Book review: Robert Irwin brings 14th century historian Ibn Khaldun back to life in ‘An Intellectual Biography’

Book review: Robert Irwin brings 14th century historian Ibn Khaldun back to life in ‘An Intellectual Biography’
Ibn Khaldun’s bibliography is huge, and books about him are constantly published. (Shutterstock)
Updated 13 June 2018

Book review: Robert Irwin brings 14th century historian Ibn Khaldun back to life in ‘An Intellectual Biography’

Book review: Robert Irwin brings 14th century historian Ibn Khaldun back to life in ‘An Intellectual Biography’
  • Irwin avoids the tendency to Westernize his thoughts, and ignores a plausible influence over Machiavelli, Hobbes, Montesquieu, Marx and Durkheim
  • Ibn Khaldun’s ideas are a product of his time, and Irwin places him firmly back in his context, in the Arab world during the 14th century

BEIRUT: More than 600 years after his death, Ibn Khaldun is alive and well. One of the world’s greatest minds, Ibn Khaldun is best known for his masterpiece, “The Muqaddimah” (1377), a book about the principles of history and the rise and fall of dynasties. This all-time classic continues to generate unabated interest.

In 2015 Facebook chief executive Mark Zuckerberg’s new-year resolution was to read an important book every two weeks. For his 11th pick, he chose “The Muqaddimah.” “While much of what was believed then is now disproven after 700 years’ progress, it’s still interesting to see what was understood at the time and the overall world view when it’s all considered together.”

Ibn Khaldun’s bibliography is huge, and books about him are constantly published. The latest on the market is “Ibn Khaldun: An Intellectual Biography.” Its author, Robert Irwin, joins a long list of Ibn Khaldun’s admirers. “It feels as though I have been living with Ibn Khaldun since I first read ‘The Muqaddimah’ as a student in the 1960s. So it was high time that I took a close look at the assumptions and vocabulary that underpinned his thinking. To spend so much time with a polymathic genius has been both demanding and exhilarating,” Irwin said.

This biography is a tour de force. Irwin avoids the tendency to Westernize his thoughts, and ignores a plausible influence over Machiavelli, Hobbes, Montesquieu, Marx and Durkheim. Ibn Khaldun’s ideas are a product of his time, and Irwin places him firmly back in his context, in the Arab world during the 14th century.

To comprehend the nature of his authority and genius, one needs to study Ibn Khaldun in his own time. “It is precisely Ibn Khaldun’s irrelevance to the modern world that makes him so interesting and important. When I read ‘The Muqaddimah,’ I have the sense that I am encountering a visitor from another planet, and that is exciting,” Irwin said.
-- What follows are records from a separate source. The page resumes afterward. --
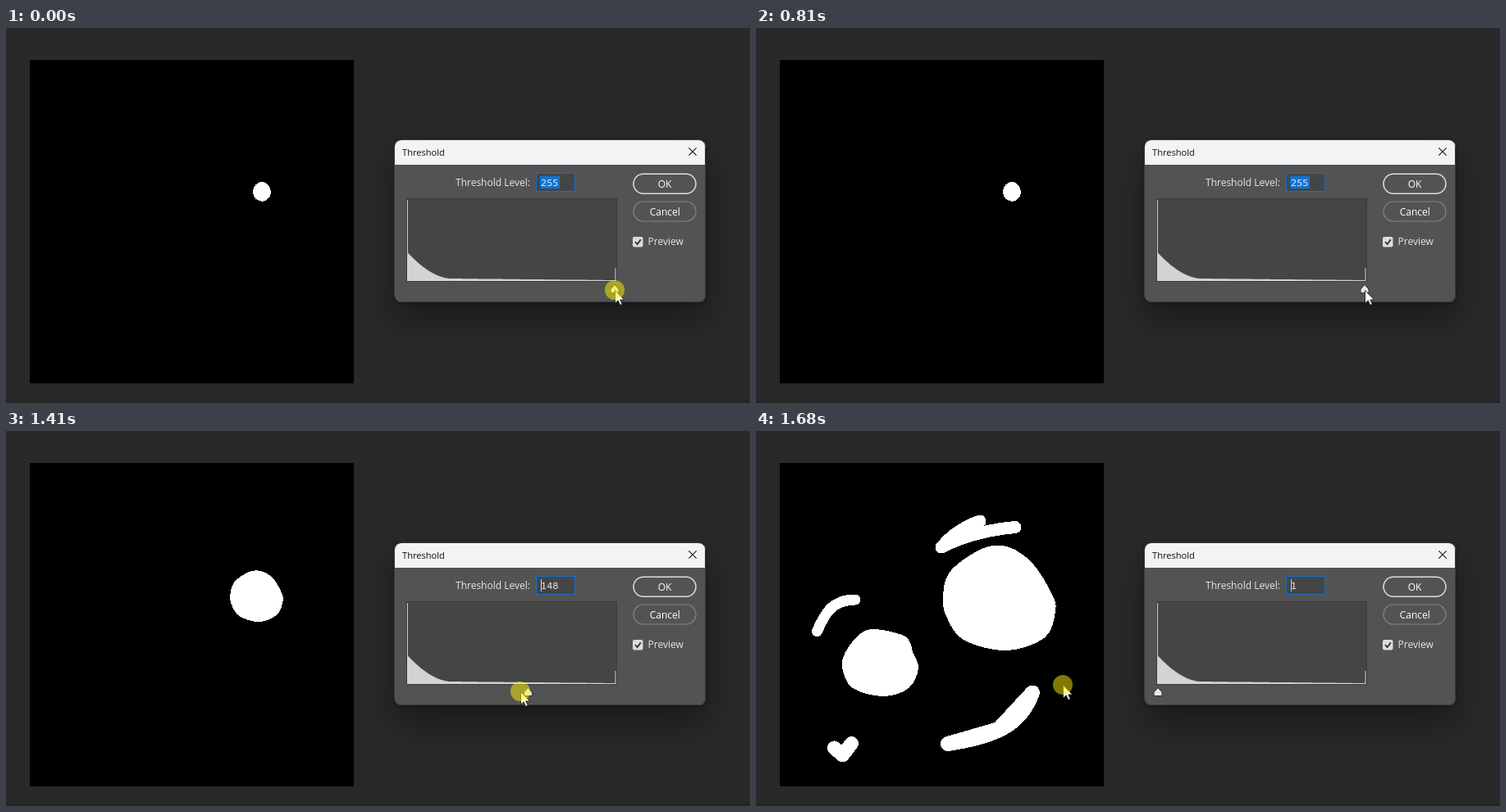
These frames come from a looping animation (907 px wide and 458 px high, 1.75 s). An HTML page:

```html
<!DOCTYPE html>
<html lang="en">
<head>
<meta charset="utf-8">
<title>Threshold dialog</title>
<style>
  html, body { margin: 0; width: 100%; height: 100%; overflow: hidden; background: #292929; }
  svg { position: absolute; left: 0; top: 0; display: block; }
  #shadow {
    position: absolute; left: 474px; top: 137px; width: 379px; height: 198px;
    border-radius: 8px; box-shadow: 0 20px 42px rgba(0, 0, 0, .38), 0 1px 5px rgba(0, 0, 0, .25);
  }
  text { font: 12px "Open Sans", "Noto Sans", sans-serif; fill: #e6e6e6; }
  .title { font-size: 11.1px; fill: #111; }
  .mid { text-anchor: middle; fill: #fff; }
  #level { font: 11.3px "DejaVu Sans", sans-serif; }
  #blobs { fill: #fff; shape-rendering: crispEdges; }
  .brush { fill: none; stroke: #fff; stroke-linecap: round; stroke-linejoin: round; }
</style>
</head>
<body>
<div id="shadow"></div>
<svg width="907" height="458" viewBox="0 0 907 458">
  <rect y="455" width="907" height="3" fill="#242424"/>
  <rect x="29" y="39" width="395" height="395"/>
  <g id="blobs">
    <path id="eye"/>
    <g id="rest">
      <path id="smallEye"/>
      <path class="brush" stroke-width="15" d="M226 142Q244 120 273 110M226 142Q265 122 316 117.5"/>
      <path class="brush" stroke-width="13" d="M74.5 244.5C83 225 92 206 121 206"/>
      <path class="brush" stroke-width="18" d="M337 319.5C324 355 300 372 234 382L296 364Z"/>
      <path class="brush" stroke-width="17" d="M95.5 387L105.5 396 116.5 381.5"/>
    </g>
  </g>

  <rect x="474" y="137" width="379" height="198" rx="8" fill="#535353"/>
  <path d="M474 167V145a8 8 0 0 1 8-8H845a8 8 0 0 1 8 8V167Z" fill="#f2f3f5"/>
  <rect x="473.5" y="136.5" width="379" height="198" rx="8" fill="none" stroke="#3c3c3c"/>
  <text class="title" x="483" y="156">Threshold</text>
  <path d="M832.3 146.3l9.4 9.4M841.7 146.3l-9.4 9.4" stroke="#111" stroke-width="1.1"/>

  <text x="548" y="193">Threshold Level:</text>
  <rect x="646.5" y="177.5" width="47" height="22" fill="#454545" stroke="#1a6fc4"/>
  <rect id="sel" x="651" y="181" width="24" height="15" fill="#0f74d4"/>
  <text id="level" x="652" y="193"></text>
  <path id="caret" d="M652.5 181V196" stroke="#d0d0d0"/>

  <rect x="488.5" y="208.5" width="256" height="101" fill="#454545" stroke="#3b3b3b"/>
  <path id="histogram" fill="#d1d3d4"/>
  <path d="M489.5 210V309M743 293V309" stroke="#d0d0d0"/>

  <rect x="765" y="178.2" width="76" height="24" rx="12" fill="none" stroke="#dedede" stroke-width="1.5"/>
  <text class="mid" x="803" y="195">OK</text>
  <rect x="765" y="212" width="76" height="24" rx="12" fill="none" stroke="#858585" stroke-width="1.2"/>
  <text class="mid" x="803.3" y="229">Cancel</text>
  <rect x="764" y="255" width="12.5" height="12.5" rx="2" fill="#dcdcdc"/>
  <path d="M767 261.2l2.6 2.8 4.2-5.6" fill="none" stroke="#333" stroke-width="1.8"/>
  <text x="782.5" y="265">Preview</text>

  <path id="thumb" d="M0 313.5L5 319V323.5H-5V319Z" fill="#e8e8e8" stroke="#2e2e2e"/>
  <g id="pointer">
    <path d="M.5 .5V16.2L4.2 12.8 6.7 18.4 9.2 17.3 6.8 11.9H11.6Z" fill="#fff" stroke="#111" stroke-width=".8"/>
    <circle id="halo" r="12" fill="#fff500" fill-opacity=".5"/>
  </g>
</svg>
<script>
const LOOP = 1750, COUNT = 26, FRAME = LOOP / COUNT;
const DRAG = 17;        // tick at which the thumb starts to follow
const LAG = .108;       // the dialog trails the pointer by part of a tick
const LEFT = 490, RIGHT = 742;

const $ = id => document.getElementById(id);
const clamp = (v, lo, hi) => Math.min(hi, Math.max(lo, v));
const show = (id, on) => { $(id).style.display = on ? '' : 'none'; };

// Outlines on a unit box
const roundish = [
  [-.24, -1], [.18, -1], [.6, -.68], [.94, -.09], [1, .24], [.81, .75],
  [.12, 1], [-.64, .79], [-.94, .34], [-1, 0], [-.94, -.41], [-.71, -.7]
];
const lumpy = [
  [-.14, -1], [.57, -.83], [.78, -.61], [.85, -.32], [1, .17], [.74, .76],
  [.08, 1], [-.72, .76], [-1, .15], [-.91, -.32], [-.55, -.84]
];

// Closed Catmull-Rom curve, scaled to a centre and radii
function blob(unit, cx, cy, rx, ry) {
  const p = unit.map(([x, y]) => [cx + x * rx, cy + y * ry]);
  const n = p.length, at = i => p[(i + n) % n];
  let d = 'M' + p[0];
  for (let i = 0; i < n; i++) {
    const [a, b, c, e] = [at(i - 1), at(i), at(i + 1), at(i + 2)];
    const c1 = b.map((v, k) => v + (c[k] - a[k]) / 6);
    const c2 = c.map((v, k) => v - (e[k] - b[k]) / 6);
    d += `C${c1} ${c2} ${c}`;
  }
  return d + 'Z';
}

// Grows as the level falls, from a disc to the lopsided outline
function eyeAt(level) {
  const g = 255 - level, soft = Math.max(0, 1 - level / 47), k = Math.min(1, g / 208);
  const unit = roundish.map(p => {
    const r = Math.hypot(...p);
    return p.map(v => v * (k + (1 - k) / r));
  });
  return blob(unit, 312 - .061 * g, 200 + .02 * g, 10.8 + .2 * g + 7 * soft, 12 + .178 * g + 6 * soft);
}

function histogram() {
  let d = 'M489 309';
  for (let x = 0; x <= 254; x++) {
    const h = 1 + 2.5 * (1 - x / 254) + 32 * Math.max(0, 1 - x / 53) ** 1.8;
    d += `L${489 + x} ${(309 - h).toFixed(1)}`;
  }
  return d + 'V309Z';
}

// A small sway and return, then a drag to the left that speeds up and settles
function pointerX(n) {
  const sway = 9 * clamp(Math.min(n / 5, (10 - n) / 3), 0, 1);
  const nudge = 2.4 * clamp(n - DRAG + 1, 0, 1);
  const drag = n < DRAG - 1 ? 0 : 374 / (1 + Math.exp(-1.15 * (n - 21.73)));
  return RIGHT - sway - nudge - drag;
}

const pointerY = n => 320 - 10 * clamp((n - 19) / 5, 0, 1) ** 2;

function draw(n) {
  const dragging = n >= DRAG;
  const thumb = dragging ? clamp(pointerX(n - LAG), LEFT, RIGHT) : RIGHT;
  const level = Math.round(1 + 254 * (thumb - LEFT) / (RIGHT - LEFT));
  $('level').textContent = level;
  $('eye').setAttribute('d', eyeAt(level));
  $('thumb').setAttribute('transform', `translate(${thumb} 0)`);
  $('pointer').setAttribute('transform', `translate(${Math.round(pointerX(n))} ${Math.round(pointerY(n))})`);
  show('sel', !dragging);
  show('caret', dragging);
  show('rest', level < 12);
  show('halo', n !== 12);   // released for one tick before the drag
}

$('smallEye').setAttribute('d', blob(lumpy, 151.5, 283, 46.5, 41));
$('histogram').setAttribute('d', histogram());

const start = performance.now();
let last = -1;
function tick() {
  const t = (performance.now() - start) % LOOP;
  const n = Math.min(COUNT - 1, Math.floor((t + 8) / FRAME));
  if (n !== last) draw(last = n);
  requestAnimationFrame(tick);
}
tick();
</script>
</body>
</html>
```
Irwin, a specialist in medieval Arabic culture, plunges his readers into the adventurous life of one of the greatest Arab thinkers with a remarkable ease and brio. Understanding Ibn Khaldun’s work helps us to cast a fresh and more critical eye on our modern world.